How to Calculate a Stock Portfolio Yield

A higher-yielding portfolio distributes a bigger chunk of its value as dividends.

A higher-yielding portfolio distributes a bigger chunk of its value as dividends.

While it’s good to monitor the yield of each individual stock you own, it’s also important to know the yield of your entire portfolio. A stock’s yield, or dividend yield, measures its annual dividends as a percentage of its price. Your portfolio yield represents your total annual dividend income as a percentage of the value of all your stocks – even those that don’t pay dividends. This percentage tells you how well your individual stocks mesh together to generate dividend income.

Visit any financial website that provides stock quotes. Type the ticker symbol of one of your stocks into the stock quote text box and click “Get Quote.” A ticker symbol is one or more letters that are typically related to a company’s business or name.

Identify the stock’s current price and annual dividends per share on its main quote page. The annual dividend might be labeled “dividend rate” or simply “dividend.” Find this information for each stock you own using each one’s ticker symbol. If a stock doesn’t pay a dividend, look up its price only. For example, assume you own 100 shares of a $20 stock that pays 50 cents in annual dividends, 300 shares of a $5 stock that pays no dividends, and 400 shares of a $35 stock that pays $1.25 in annual dividends.

Multiply the number of shares you own of each stock by its dividends per share only if it pays a dividend. In this example, multiply 100 by $0.50 to get $50. Multiply 400 by $1.25 to get $500.

Multiply the number of shares you own of each stock by its price regardless of whether or not it pays a dividend. In this example, multiply 100 by $20 to get $2,000. Multiply 300 by $5 to get $1,500. Multiply 400 by $35 to get $14,000.

Add each Step 3 result to determine your portfolio’s total annual dividend income. In this example, add $50 and $500 to get $550 in annual dividend income.

Add each Step 4 result to determine your portfolio’s total value. In this example, add $2,000, $1,500 and $14,000 to get $17,500.

Divide your portfolio’s total annual dividend income by its total value and multiply your result by 100 to figure its yield. Concluding the example, divide $550 by $17,500 to get 0.031. Multiply 0.031 by 100 to get a portfolio yield of 3.1 percent. This means that, together, your stocks currently pay out 3.1 percent of their value in annual dividends. You get 3.1 cents in annual dividends for every dollar of stock you own.
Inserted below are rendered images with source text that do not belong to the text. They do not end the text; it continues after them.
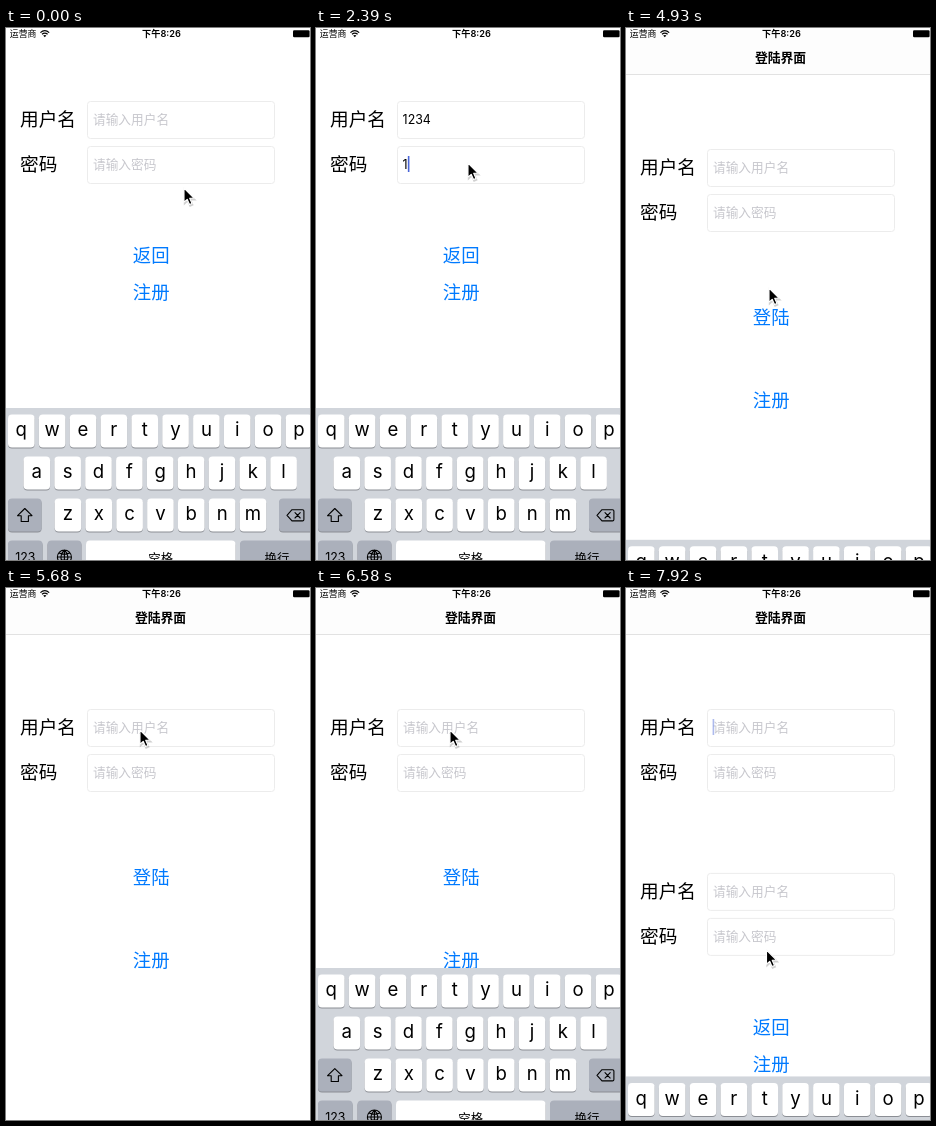
Animation, 304 px wide and 532 px high, one loop 8 s. Source, as an HTML page:

```html
<!DOCTYPE html>
<html lang="zh-CN">
<head>
<meta charset="utf-8">
<style>
  html, body { margin: 0; width: 100%; height: 100%; overflow: hidden; background: #fff; }
  svg { display: block; width: 304px; height: 532px; cursor: default; user-select: none; }
  text { font-family: Inter, "Noto Sans CJK SC", "Noto Sans CJK", sans-serif; white-space: pre; }
  .label { font-size: 18.7px; fill: #000; }
  .button { font-size: 18.4px; fill: #007aff; }
  .hint { font-size: 12.7px; fill: #c7c7cd; }
  .value { font-size: 12.4px; fill: #000; }
  .letter { font-size: 18.6px; text-anchor: middle; }
  .small { font-size: 12.4px; text-anchor: middle; }
  .icon { fill: none; stroke: #000; stroke-width: 1.1; stroke-linejoin: round; stroke-linecap: round; }
</style>
</head>
<body>
<svg id="stage" viewBox="0 0 304 532" xmlns="http://www.w3.org/2000/svg"></svg>
<script>
const LOOP = 8000, TICK = 149.25;
const SCREEN = 552, KEYBOARD_TOP = 380, KEYBOARD_TRAVEL = 176;
const stage = document.getElementById('stage');

function add(parent, tag, attrs = {}, content) {
  const node = document.createElementNS('http://www.w3.org/2000/svg', tag);
  for (const name in attrs) node.setAttribute(name, attrs[name]);
  if (content) node.textContent = content;
  parent.appendChild(node);
  return node;
}
const write = (parent, content, x, y, cls) => add(parent, 'text', { x, y, class: cls }, content);
const moveTo = (node, x, y) => node.setAttribute('transform', `translate(${x} ${y})`);
const show = (node, alpha) => node.setAttribute('opacity', +alpha);

function addField(parent, name, y) {
  write(parent, name, 14, y + 24.8, 'label');
  add(parent, 'rect', { x: 81.5, y: y + .5, width: 187, height: 37, rx: 3, fill: '#fff', stroke: '#ececec' });
  const hint = write(parent, '请输入' + name, 87, y + 22.8, 'hint');
  const value = write(parent, '', 86.6, y + 22.6, 'value');
  const caret = add(parent, 'rect', { x: 86.6, y: y + 10, width: 1.6, height: 16, fill: '#4a66d8', opacity: 0 });
  return {
    set(count, caretAlpha) {
      value.textContent = '1234'.slice(0, count);
      show(hint, !count);
      caret.setAttribute('x', count ? 86.8 + value.getComputedTextLength() : 86.6);
      show(caret, caretAlpha);
    }
  };
}

function addPage(y, actions) {
  const page = add(stage, 'g');
  add(page, 'rect', { width: 304, height: 600, fill: '#fff' });
  const user = addField(page, '用户名', y);
  const pass = addField(page, '密码', y + 45);
  const buttons = actions.map(([name, top]) => write(page, name, 126.8, top, 'button'));
  return { page, user, pass, register: buttons[1] };
}

const login = addPage(121, [['登陆', 296.2], ['注册', 378.7]]);
add(login.page, 'rect', { width: 304, height: 46, fill: '#fdfdfd' });
add(login.page, 'rect', { y: 46, width: 304, height: 1, fill: '#e2e2e2' });
add(login.page, 'text', { x: 154.5, y: 34.3, 'font-size': 12.8, 'font-weight': 700, 'text-anchor': 'middle' }, '登陆界面');

const signup = addPage(73, [['返回', 233.7], ['注册', 271.2]]);

const keyboard = add(stage, 'g');
const keyboardBase = add(keyboard, 'rect', { width: 304, height: 190, fill: '#d1d5db' });

function addKey(x, y, width, fill = '#fff') {
  for (const [dy, color] of [[1.1, '#8b8e94'], [0, fill]])
    add(keyboard, 'rect', { x, y: y + dy, width, height: 33, rx: 4, fill: color });
}
[['qwertyuiop', 2], ['asdfghjkl', 17.5], ['zxcvbnm', 48.6]].forEach(([letters, left], row) => {
  [...letters].forEach((letter, i) => {
    const x = left + i * 30.85, y = 6.5 + row * 42;
    addKey(x, y, 26.6);
    write(keyboard, letter, x + 13.3, y + 21.8, 'letter');
  });
});
const GRAY = '#abb0bb';
addKey(2, 90.5, 33.6, GRAY);
addKey(273, 90.5, 35, GRAY);
addKey(2, 132.5, 34.6, GRAY);
addKey(41.5, 132.5, 34, GRAY);
addKey(80, 132.5, 149.5);
addKey(234, 132.5, 74, GRAY);
write(keyboard, '123', 19.3, 153.8, 'small');
write(keyboard, '空格', 154.7, 154.8, 'small');
write(keyboard, '换行', 271, 154.8, 'small');
add(keyboard, 'path', { class: 'icon', d: 'M18.8 100.5l7.2 7.2h-3.6v5.8h-7.2v-5.8h-3.6z' });
add(keyboard, 'path', { class: 'icon', d: 'M281 107.3l5-5.6h10.5q1.4 0 1.4 1.4v8.4q0 1.4-1.4 1.4H286zM289 104.6l5.2 5.4M294.2 104.6l-5.2 5.4' });
add(keyboard, 'path', {
  class: 'icon', 'stroke-width': .9,
  d: 'M51.4 149a7 7 0 1 0 14 0a7 7 0 1 0-14 0zh14M58.4 142v14M58.4 142q-7 7 0 14M58.4 142q7 7 0 14M53 145q5.4 2.4 10.8 0M53 153q5.4-2.4 10.8 0'
});

const status = add(stage, 'g');
add(status, 'text', { x: 3.8, y: 9.2, 'font-size': 8.9 }, '运营商');
add(status, 'text', { x: 155.5, y: 9.3, 'font-size': 9.2, 'font-weight': 600, 'text-anchor': 'middle' }, '下午8:26');
add(status, 'path', { d: 'M34.4 4.6q4.4-3.8 8.8 0M36 6.3q2.8-2.4 5.6 0', fill: 'none', stroke: '#000', 'stroke-width': 1.2 });
add(status, 'path', { d: 'M37.2 7.5q1.6-1.2 3.2 0l-1.6 1.7z' });
add(status, 'rect', { x: 287, y: 2.2, width: 16.6, height: 7, rx: 1.2 });
const spinner = add(status, 'g');
for (let i = 0; i < 8; i++)
  add(spinner, 'path', { d: 'M0-1.7V-3.4', stroke: '#000', 'stroke-width': .9, opacity: .25 + i * .08, transform: `rotate(${i * 45})` });

const pointer = add(stage, 'g');
const ARROW = 'M0 0V14.2l3.2-2.9 2.3 5.2 2.5-1.1-2.3-5.1h4.5z';
add(pointer, 'path', { d: ARROW, fill: '#000', opacity: .18, transform: 'translate(.6 1.4)', stroke: '#000', 'stroke-width': 1.6 });
add(pointer, 'path', { d: ARROW, fill: '#000', stroke: '#fff', 'stroke-width': 1.1, 'stroke-linejoin': 'round' });

// Pointer stops: tick, x, y
const STOPS = [
  [0, 178, 160], [9, 178, 160], [13, 152, 135], [22, 152, 135], [26, 143, 260], [33, 143, 260],
  [36, 130, 149], [38, 134, 142], [44, 134, 142], [49, 140.5, 362], [54, 140.5, 362]
];
// Caret and press levels: start tick, alpha
const USER_CARET = [[0, 0], [2, 1], [12, 0]];
const PASS_CARET = [[0, 0], [14, 1], [25, 0]];
const LOGIN_CARET = [[0, 0], [40, 1], [43, .4], [44, 0], [46, 1], [50, 0], [53, .45]];
const SIGNUP_PRESS = [[0, 1], [27, .2], [28, .45], [29, .8], [30, 1]];
const LOGIN_PRESS = [[0, 1], [50, .2], [52, .5]];
const USER_TYPED = [4, 5, 7, 9], PASS_TYPED = [16, 18, 20, 22];

const levelAt = (table, tick) => table.filter(row => row[0] <= tick).pop()[1];
const typedAt = (times, tick) => times.filter(start => start <= tick).length;

function pointerAt(tick) {
  const i = Math.max(1, STOPS.findIndex(stop => stop[0] >= tick));
  const [t0, x0, y0] = STOPS[i - 1], [t1, x1, y1] = STOPS[i];
  const p = (tick - t0) / (t1 - t0), e = p * p * (3 - 2 * p);
  return [x0 + (x1 - x0) * e, y0 + (y1 - y0) * e];
}

// Critically damped slide from 0 to 1
function slide(time, start) {
  const x = Math.max(0, time - start) * .018;
  return 1 - (1 + x) * Math.exp(-x);
}

function draw(tick) {
  const time = tick * TICK;
  const fresh = tick >= 45;

  signup.user.set(fresh ? 0 : typedAt(USER_TYPED, tick), levelAt(USER_CARET, tick));
  signup.pass.set(fresh ? 0 : typedAt(PASS_TYPED, tick), levelAt(PASS_CARET, tick));
  login.user.set(0, levelAt(LOGIN_CARET, tick));
  show(signup.register, levelAt(SIGNUP_PRESS, tick));
  show(login.register, levelAt(LOGIN_PRESS, tick));

  moveTo(signup.page, 0, SCREEN * (slide(time, 4730) - slide(time, 7794.5)));
  const hidden = slide(time, 4776) - slide(time, 5933) + slide(time, 7794.5);
  moveTo(keyboard, 0, KEYBOARD_TOP + KEYBOARD_TRAVEL * hidden);

  show(spinner, tick >= 28 && tick <= 30);
  spinner.setAttribute('transform', `translate(52.3 5.6) rotate(${tick * 45})`);
  moveTo(pointer, ...pointerAt(tick));
}

const began = performance.now();
let last = -1;
function run() {
  const tick = Math.floor((performance.now() - began) % LOOP / TICK);
  if (tick !== last) draw(last = tick);
  requestAnimationFrame(run);
}
run();
</script>
</body>
</html>
```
Tip

  • Your portfolio’s yield measures only the return you currently receive from dividends and excludes any potential price changes.

Photo Credits

  • Thinkstock/Comstock/Getty Images